With Notes of Country, Funk, and Psychedelia, Jim Lauderdale’s Music is Remarkably Timeless

Explore his roots on these albums.

Album Reviews

Jim Lauderdale

Time Flies
Yep Roc

Jim Lauderdale & Roland White
Yep Roc

He made his mark in Nashville writing songs that were recorded by big stars such as George Strait, the Dixie Chicks, and Blake Shelton, but Jim Lauderdale’s own records are less moored to a particular scene. Like Buddy Miller, Dwight Yoakam, and other crafty veterans with roots in country, Lauderdale’s music is flexible enough to accommodate diverse elements, which has helped keep things remarkably fresh over a long recording career. Along with familiar downhome sounds, the wonderful “Time Flies” contains echoes of funk (“The Road Is a River”), psychedelia (“It Blows My Mind”), swing (“While You’re Hoping”), and soul jazz (“Wearing Out Your Cool”) but never feels gimmicky or forced, thanks to Lauderdale’s unstoppable melodies and engaging, folksy voice. It would be intriguing to see him collaborate with Britain’s Robyn Hitchcock, another well-seasoned artist, whose music has evolved from freaky to a similarly eclectic approach.

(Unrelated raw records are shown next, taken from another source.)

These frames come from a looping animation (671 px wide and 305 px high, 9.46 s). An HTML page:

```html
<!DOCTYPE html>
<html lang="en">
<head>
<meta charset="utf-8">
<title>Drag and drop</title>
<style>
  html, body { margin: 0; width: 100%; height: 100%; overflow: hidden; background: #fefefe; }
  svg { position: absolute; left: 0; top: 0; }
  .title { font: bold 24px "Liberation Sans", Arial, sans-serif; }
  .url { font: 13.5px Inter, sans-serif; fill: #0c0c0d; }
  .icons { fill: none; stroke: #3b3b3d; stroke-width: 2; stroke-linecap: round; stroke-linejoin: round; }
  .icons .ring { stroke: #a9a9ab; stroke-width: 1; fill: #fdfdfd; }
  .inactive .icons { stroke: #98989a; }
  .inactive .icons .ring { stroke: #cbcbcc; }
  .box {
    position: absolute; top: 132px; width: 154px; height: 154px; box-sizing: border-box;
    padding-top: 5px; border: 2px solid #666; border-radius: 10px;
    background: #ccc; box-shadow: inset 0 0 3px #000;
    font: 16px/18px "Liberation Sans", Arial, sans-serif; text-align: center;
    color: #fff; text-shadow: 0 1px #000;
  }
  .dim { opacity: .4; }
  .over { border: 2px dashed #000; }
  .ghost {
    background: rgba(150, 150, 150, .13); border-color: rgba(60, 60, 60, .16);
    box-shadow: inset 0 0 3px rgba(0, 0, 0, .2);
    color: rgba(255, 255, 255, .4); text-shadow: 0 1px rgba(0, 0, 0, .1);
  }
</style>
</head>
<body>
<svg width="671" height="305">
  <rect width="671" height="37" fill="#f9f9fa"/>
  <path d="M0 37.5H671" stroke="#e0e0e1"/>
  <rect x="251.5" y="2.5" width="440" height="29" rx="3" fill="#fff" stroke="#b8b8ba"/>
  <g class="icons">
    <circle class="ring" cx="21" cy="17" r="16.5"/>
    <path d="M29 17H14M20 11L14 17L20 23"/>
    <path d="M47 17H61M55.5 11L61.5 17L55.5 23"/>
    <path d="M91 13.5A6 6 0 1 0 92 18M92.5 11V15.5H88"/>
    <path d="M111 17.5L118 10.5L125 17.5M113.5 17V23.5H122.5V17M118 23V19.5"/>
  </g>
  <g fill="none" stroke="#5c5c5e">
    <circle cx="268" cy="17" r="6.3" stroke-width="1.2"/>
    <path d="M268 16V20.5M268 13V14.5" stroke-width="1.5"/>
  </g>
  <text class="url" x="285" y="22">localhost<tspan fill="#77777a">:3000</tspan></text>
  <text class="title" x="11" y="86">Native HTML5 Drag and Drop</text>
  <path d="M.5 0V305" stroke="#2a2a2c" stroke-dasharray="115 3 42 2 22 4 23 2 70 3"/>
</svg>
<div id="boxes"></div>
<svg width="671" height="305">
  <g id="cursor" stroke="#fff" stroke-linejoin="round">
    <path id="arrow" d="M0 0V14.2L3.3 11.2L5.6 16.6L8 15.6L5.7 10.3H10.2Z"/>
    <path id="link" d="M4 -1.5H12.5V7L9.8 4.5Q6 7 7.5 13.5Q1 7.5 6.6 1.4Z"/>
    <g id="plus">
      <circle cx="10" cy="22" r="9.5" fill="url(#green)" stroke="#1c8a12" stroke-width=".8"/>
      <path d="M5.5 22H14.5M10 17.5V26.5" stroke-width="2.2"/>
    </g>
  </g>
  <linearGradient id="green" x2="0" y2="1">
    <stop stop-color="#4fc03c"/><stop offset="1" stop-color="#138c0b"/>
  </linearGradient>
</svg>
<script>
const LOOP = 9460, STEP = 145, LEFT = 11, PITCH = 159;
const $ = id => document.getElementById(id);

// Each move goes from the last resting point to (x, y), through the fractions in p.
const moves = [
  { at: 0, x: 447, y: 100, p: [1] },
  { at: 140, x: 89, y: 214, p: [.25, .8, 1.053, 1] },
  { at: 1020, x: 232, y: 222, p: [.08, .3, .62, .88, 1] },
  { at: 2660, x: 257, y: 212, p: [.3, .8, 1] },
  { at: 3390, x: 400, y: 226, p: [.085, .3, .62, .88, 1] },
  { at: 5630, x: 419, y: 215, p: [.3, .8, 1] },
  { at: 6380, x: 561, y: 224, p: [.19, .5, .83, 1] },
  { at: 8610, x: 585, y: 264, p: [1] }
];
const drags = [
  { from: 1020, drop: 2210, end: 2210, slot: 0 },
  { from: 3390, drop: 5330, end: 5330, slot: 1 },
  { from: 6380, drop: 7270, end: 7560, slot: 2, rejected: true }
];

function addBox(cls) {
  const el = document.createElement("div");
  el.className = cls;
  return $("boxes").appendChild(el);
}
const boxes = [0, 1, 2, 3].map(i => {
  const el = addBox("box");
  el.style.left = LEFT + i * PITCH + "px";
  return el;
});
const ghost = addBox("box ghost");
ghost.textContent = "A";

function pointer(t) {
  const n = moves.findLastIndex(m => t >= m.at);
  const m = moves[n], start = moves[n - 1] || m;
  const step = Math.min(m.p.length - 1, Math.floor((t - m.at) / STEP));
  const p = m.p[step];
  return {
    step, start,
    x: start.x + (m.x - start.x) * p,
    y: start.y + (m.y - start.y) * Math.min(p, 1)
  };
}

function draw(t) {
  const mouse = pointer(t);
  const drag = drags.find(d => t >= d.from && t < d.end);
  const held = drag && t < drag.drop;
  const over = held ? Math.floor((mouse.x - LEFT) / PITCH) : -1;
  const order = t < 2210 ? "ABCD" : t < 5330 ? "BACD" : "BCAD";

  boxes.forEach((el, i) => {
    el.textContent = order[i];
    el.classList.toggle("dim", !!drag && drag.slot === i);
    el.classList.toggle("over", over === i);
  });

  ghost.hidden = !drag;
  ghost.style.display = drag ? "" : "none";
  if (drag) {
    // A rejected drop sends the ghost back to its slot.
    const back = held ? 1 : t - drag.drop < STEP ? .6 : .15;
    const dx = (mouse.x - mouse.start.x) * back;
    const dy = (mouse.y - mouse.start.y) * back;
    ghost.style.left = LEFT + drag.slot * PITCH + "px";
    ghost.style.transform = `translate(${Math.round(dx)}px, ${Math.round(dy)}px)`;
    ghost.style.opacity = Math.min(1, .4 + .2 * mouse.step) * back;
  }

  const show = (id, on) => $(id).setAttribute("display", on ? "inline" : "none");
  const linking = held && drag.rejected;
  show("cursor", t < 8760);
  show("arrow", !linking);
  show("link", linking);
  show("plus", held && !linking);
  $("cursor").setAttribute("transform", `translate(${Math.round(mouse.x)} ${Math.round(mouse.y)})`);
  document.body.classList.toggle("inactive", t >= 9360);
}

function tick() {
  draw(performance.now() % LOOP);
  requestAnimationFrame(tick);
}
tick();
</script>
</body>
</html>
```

Folks interested in Lauderdale’s origins can check out his newly unearthed sessions with bluegrass all-star Roland White. Recorded nearly four decades ago and unreleased at the time, “Jim Lauderdale & Roland White” features plenty of high lonesome singing, plus enough jaunty mandolin, fiddle, and banjo to set toes tapping. Charming.